In this thesis, we consider different inferntial methods for the multi-group extreme value regression model and evaluate their relative merits.
First, we derive expressions of estimators of the parameters for the multi-group extreme value regression model using the following methods: (i) best linear unbiased estimation (BLUE), (ii) maximum likelihood estimation (MLE), (iii) approximate maximum likelihood estimation (AMLE), and (iv) large-sample approximation to the best linear unbiased estimation. These derivations are presented for complete samples, progessively Type-II right-censored samples, and its special case - Type-II right-censored samples. Explicit expressions of the estimators' bias (for AMLE), asymptotic (or approximate) variances and covariances are derived as well, for all the methods mentioned above. A proof of the asymptotic normality of the BLUE's of the parameters for the multi-group extreme value regression model is presented. We then compare these estimation methods for various choices of samples sizes and censoring schemes through a Monte Carlo simulation study.
We also study the confidence interval estimation of these parameters through pivotal quantities and simulate the probablility coverages of confidence intervals based on all the methods for various choices of sample sizes and censoring schemes. A comparision of these probability coverages is made as well, and some conclusions are drawn.
We illustrate all these inferential methods through three real-life examples discuessed earlier by Lawless (1982).
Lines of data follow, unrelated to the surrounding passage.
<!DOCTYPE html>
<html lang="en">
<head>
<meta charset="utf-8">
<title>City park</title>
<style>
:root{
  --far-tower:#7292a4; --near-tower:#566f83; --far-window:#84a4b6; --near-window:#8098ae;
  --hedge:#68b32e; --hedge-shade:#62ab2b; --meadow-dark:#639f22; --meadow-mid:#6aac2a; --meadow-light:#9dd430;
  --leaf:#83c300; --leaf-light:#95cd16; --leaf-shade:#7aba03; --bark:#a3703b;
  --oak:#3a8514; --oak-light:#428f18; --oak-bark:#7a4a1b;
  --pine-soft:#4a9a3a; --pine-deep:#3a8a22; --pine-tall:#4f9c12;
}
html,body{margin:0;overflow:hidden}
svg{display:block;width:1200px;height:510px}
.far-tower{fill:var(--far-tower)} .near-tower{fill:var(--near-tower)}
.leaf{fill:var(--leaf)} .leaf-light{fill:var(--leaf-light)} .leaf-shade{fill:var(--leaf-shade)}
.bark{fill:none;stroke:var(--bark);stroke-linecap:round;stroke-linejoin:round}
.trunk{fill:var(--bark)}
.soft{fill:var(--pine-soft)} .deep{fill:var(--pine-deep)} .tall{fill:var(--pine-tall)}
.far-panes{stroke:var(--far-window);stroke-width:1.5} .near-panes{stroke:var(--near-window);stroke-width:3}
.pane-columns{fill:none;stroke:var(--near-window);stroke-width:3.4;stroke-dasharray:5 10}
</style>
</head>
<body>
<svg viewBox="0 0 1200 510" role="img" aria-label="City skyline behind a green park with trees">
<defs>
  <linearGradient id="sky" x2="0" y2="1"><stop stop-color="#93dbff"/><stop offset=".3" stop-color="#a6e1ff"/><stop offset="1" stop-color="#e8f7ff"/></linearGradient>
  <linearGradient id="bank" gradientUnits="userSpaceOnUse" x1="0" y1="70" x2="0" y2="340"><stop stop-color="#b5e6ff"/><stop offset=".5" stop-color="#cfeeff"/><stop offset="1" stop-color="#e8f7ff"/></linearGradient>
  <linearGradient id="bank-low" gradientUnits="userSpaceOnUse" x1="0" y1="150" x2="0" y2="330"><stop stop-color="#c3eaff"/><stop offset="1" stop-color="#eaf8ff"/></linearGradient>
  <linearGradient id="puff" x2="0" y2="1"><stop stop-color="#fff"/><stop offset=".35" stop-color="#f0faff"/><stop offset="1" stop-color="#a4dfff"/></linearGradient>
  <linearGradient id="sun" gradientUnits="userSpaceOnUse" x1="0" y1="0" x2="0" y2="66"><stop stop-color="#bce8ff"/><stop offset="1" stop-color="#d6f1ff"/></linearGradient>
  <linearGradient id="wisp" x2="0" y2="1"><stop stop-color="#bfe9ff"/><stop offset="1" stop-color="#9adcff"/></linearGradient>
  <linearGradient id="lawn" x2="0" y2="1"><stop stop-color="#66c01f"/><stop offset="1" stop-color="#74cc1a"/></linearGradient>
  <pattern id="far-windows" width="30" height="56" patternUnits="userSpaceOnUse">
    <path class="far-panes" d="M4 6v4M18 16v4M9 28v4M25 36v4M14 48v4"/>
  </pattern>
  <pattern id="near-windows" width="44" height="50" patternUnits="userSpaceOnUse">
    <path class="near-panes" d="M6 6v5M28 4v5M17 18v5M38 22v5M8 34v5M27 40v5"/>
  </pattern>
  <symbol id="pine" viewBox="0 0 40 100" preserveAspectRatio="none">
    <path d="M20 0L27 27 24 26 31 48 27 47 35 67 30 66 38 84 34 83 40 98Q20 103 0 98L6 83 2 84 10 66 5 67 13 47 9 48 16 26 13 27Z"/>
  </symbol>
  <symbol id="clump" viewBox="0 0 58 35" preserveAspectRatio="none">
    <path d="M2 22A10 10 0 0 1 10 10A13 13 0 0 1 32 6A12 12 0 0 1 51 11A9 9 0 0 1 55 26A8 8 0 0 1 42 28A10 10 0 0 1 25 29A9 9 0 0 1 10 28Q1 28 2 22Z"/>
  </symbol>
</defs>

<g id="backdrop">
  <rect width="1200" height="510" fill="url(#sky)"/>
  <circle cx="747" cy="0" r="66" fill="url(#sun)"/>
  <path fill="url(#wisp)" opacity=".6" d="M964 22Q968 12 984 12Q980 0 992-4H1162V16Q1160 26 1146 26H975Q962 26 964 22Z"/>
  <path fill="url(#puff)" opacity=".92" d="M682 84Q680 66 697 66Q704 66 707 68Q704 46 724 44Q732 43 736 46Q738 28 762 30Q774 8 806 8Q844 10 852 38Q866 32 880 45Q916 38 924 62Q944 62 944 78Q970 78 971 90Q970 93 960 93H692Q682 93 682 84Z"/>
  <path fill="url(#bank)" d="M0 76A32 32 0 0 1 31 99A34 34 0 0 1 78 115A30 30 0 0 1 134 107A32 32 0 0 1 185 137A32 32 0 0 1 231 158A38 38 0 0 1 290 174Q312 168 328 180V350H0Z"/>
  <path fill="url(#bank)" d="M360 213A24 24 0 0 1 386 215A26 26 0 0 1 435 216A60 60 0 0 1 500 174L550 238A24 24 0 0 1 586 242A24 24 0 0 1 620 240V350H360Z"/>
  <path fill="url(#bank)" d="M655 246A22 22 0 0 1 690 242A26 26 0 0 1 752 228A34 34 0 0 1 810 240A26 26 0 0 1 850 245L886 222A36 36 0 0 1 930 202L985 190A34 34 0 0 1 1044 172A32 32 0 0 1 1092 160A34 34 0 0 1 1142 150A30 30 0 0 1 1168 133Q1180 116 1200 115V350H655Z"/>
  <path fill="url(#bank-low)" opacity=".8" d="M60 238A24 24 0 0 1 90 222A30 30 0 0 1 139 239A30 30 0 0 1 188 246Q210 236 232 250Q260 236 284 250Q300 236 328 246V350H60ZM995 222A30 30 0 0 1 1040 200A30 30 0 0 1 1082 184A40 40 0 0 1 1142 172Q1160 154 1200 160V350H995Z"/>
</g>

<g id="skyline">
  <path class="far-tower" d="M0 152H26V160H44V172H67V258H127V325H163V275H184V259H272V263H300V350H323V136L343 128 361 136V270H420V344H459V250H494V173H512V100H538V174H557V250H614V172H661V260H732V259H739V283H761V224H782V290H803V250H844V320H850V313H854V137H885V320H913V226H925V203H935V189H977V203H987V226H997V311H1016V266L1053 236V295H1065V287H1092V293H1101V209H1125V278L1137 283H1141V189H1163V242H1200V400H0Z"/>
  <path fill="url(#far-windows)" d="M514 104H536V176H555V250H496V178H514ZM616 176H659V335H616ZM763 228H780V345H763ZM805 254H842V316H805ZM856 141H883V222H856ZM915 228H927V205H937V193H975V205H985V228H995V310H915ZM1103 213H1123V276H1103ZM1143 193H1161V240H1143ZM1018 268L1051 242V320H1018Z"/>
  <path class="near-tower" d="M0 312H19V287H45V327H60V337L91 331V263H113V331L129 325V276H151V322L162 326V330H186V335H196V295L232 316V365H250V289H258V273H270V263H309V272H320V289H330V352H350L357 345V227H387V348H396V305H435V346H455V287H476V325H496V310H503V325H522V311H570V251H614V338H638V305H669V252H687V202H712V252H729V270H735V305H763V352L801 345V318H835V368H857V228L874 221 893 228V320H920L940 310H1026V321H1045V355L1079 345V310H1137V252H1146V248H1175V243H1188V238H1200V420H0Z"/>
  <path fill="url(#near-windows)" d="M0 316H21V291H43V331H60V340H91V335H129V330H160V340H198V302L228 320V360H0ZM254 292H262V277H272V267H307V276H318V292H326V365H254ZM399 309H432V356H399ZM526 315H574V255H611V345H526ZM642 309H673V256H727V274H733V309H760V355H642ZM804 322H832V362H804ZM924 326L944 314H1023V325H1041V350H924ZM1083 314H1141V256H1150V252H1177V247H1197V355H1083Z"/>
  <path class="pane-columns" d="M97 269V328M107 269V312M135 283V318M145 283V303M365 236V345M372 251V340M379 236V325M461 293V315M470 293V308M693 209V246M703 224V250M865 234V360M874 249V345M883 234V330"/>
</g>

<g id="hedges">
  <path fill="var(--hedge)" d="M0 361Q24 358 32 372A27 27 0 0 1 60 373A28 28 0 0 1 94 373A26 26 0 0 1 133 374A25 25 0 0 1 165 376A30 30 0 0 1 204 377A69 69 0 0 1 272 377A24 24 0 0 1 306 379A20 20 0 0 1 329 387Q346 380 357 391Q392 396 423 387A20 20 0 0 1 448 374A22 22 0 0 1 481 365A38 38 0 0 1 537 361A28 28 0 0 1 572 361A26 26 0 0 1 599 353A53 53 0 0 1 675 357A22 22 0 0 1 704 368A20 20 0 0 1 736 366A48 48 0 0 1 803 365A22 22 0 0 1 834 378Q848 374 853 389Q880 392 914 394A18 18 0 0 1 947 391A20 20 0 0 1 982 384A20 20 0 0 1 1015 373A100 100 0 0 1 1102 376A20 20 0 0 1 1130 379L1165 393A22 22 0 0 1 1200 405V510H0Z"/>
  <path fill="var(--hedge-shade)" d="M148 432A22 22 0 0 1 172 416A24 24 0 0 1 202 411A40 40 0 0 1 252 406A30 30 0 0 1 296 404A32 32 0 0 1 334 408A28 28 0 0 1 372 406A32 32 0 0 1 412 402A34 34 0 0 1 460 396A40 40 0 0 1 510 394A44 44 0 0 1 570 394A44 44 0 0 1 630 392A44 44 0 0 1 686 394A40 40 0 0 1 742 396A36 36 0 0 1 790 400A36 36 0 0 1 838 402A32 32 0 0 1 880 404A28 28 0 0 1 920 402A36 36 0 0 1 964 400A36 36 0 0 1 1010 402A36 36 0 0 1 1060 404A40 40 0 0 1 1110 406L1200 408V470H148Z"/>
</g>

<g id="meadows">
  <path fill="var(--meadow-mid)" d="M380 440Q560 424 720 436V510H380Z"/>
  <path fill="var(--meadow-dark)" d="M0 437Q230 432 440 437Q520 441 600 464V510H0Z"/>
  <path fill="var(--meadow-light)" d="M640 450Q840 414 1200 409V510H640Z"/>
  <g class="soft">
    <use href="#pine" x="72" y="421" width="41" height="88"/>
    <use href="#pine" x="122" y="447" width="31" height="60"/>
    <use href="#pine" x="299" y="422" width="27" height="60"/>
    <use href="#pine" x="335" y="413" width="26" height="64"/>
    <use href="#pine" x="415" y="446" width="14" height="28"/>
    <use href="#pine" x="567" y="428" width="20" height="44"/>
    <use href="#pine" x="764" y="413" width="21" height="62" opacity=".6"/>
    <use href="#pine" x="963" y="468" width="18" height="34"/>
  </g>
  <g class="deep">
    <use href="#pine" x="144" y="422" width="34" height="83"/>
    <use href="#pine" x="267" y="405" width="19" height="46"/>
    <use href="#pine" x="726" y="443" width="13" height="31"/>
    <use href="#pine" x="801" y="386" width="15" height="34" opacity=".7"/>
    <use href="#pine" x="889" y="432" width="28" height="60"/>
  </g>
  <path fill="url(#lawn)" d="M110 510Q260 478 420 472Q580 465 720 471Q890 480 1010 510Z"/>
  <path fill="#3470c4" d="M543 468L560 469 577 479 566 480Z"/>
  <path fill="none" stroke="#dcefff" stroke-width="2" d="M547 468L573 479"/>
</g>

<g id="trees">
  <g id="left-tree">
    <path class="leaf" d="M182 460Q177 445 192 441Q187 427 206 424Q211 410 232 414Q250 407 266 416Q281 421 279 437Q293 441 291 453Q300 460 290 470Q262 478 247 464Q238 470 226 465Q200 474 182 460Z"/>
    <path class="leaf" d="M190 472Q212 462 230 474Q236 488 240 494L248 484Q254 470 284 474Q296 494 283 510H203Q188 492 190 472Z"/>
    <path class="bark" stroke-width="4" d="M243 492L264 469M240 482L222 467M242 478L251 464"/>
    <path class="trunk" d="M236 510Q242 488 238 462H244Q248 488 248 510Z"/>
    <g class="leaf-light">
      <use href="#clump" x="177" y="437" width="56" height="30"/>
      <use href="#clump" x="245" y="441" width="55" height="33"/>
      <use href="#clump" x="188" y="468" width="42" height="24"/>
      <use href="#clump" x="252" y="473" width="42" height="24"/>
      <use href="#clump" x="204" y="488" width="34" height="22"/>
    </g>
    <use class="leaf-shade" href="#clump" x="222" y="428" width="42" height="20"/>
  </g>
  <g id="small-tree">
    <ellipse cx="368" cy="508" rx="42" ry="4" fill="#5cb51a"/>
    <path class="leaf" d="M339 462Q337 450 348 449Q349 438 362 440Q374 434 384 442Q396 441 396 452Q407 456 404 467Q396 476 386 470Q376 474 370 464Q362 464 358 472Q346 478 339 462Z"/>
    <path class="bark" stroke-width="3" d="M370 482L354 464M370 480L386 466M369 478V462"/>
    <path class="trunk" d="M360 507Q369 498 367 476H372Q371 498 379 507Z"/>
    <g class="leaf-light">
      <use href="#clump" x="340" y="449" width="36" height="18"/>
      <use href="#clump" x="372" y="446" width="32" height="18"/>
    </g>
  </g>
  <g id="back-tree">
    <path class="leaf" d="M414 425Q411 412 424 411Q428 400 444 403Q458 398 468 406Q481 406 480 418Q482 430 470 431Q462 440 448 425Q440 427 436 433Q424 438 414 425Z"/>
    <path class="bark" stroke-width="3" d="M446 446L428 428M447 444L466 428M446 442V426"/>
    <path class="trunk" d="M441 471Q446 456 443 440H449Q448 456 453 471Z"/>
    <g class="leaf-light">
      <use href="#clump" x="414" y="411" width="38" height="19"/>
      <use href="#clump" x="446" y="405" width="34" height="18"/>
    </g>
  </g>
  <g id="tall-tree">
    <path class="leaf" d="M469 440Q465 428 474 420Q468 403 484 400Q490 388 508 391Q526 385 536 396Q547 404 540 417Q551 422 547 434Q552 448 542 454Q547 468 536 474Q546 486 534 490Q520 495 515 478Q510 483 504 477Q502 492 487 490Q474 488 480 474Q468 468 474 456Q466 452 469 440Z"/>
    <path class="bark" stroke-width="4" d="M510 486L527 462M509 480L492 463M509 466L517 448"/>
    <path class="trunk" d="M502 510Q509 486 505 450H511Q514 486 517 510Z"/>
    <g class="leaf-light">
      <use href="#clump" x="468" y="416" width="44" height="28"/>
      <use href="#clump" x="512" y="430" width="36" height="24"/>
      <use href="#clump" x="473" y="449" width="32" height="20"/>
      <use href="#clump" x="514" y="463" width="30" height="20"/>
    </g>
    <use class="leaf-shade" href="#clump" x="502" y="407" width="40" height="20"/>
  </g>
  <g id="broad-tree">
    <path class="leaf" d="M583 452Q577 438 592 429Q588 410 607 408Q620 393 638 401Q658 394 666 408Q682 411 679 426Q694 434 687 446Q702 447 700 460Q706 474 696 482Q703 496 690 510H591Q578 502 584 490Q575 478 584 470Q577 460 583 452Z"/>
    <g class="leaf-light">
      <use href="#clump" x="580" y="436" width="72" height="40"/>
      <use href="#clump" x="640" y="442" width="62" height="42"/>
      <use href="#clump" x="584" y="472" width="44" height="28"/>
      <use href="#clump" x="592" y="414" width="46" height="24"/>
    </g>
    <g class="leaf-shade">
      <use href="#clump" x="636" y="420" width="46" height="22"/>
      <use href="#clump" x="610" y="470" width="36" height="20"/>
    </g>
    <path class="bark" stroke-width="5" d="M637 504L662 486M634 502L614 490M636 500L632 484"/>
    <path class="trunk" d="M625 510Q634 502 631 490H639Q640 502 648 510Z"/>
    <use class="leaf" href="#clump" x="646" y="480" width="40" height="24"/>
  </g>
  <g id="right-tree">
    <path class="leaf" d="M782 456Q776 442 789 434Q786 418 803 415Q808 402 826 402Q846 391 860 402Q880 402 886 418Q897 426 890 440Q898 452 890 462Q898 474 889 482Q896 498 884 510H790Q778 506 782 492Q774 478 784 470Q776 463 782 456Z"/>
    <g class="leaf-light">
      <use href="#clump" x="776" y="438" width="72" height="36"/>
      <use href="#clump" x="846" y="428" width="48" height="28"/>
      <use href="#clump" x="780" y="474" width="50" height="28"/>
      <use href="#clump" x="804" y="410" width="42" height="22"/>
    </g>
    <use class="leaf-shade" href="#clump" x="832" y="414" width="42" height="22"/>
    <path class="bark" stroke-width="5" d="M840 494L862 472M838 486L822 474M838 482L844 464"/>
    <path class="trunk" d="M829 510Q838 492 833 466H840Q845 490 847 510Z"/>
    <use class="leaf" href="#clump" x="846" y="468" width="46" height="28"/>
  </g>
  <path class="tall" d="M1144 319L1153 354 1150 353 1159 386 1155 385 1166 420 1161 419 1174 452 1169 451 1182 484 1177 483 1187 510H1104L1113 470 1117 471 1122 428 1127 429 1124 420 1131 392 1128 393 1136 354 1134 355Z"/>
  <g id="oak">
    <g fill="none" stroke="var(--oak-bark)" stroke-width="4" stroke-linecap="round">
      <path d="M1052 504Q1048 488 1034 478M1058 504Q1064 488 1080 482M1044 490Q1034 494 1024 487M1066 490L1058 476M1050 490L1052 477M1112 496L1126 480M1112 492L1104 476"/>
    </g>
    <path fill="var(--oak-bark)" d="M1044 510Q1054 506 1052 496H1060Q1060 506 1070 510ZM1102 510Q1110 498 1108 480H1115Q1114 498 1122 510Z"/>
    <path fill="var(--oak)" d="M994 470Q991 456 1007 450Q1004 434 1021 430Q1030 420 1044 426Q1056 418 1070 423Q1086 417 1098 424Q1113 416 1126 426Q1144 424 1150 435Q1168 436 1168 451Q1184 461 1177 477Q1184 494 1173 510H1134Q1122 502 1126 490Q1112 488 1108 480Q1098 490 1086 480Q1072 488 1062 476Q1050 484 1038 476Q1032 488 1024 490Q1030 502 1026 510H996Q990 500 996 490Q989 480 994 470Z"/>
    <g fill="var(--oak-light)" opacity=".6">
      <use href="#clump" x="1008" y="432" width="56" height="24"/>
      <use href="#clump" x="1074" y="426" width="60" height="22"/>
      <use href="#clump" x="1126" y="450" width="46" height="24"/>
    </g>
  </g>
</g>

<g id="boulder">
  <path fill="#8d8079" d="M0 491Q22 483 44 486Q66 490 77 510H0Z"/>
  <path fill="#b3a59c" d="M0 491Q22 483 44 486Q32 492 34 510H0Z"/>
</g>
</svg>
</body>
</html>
Finally in order to test the validity of the assumption of the extreme regression model, we extend Tiku and Singh's (1981) method to the multi-group extreme value regression model. We determine the level of significance as well as the power under different alternatives for various choices of sample sizes and censoring schemes through Monte Carlo simulations.
Zhou, Qi Jessie, "Inferential Methods for Extreme Value Regression Models" (2002). Open Access Dissertations and Theses. Paper 1001.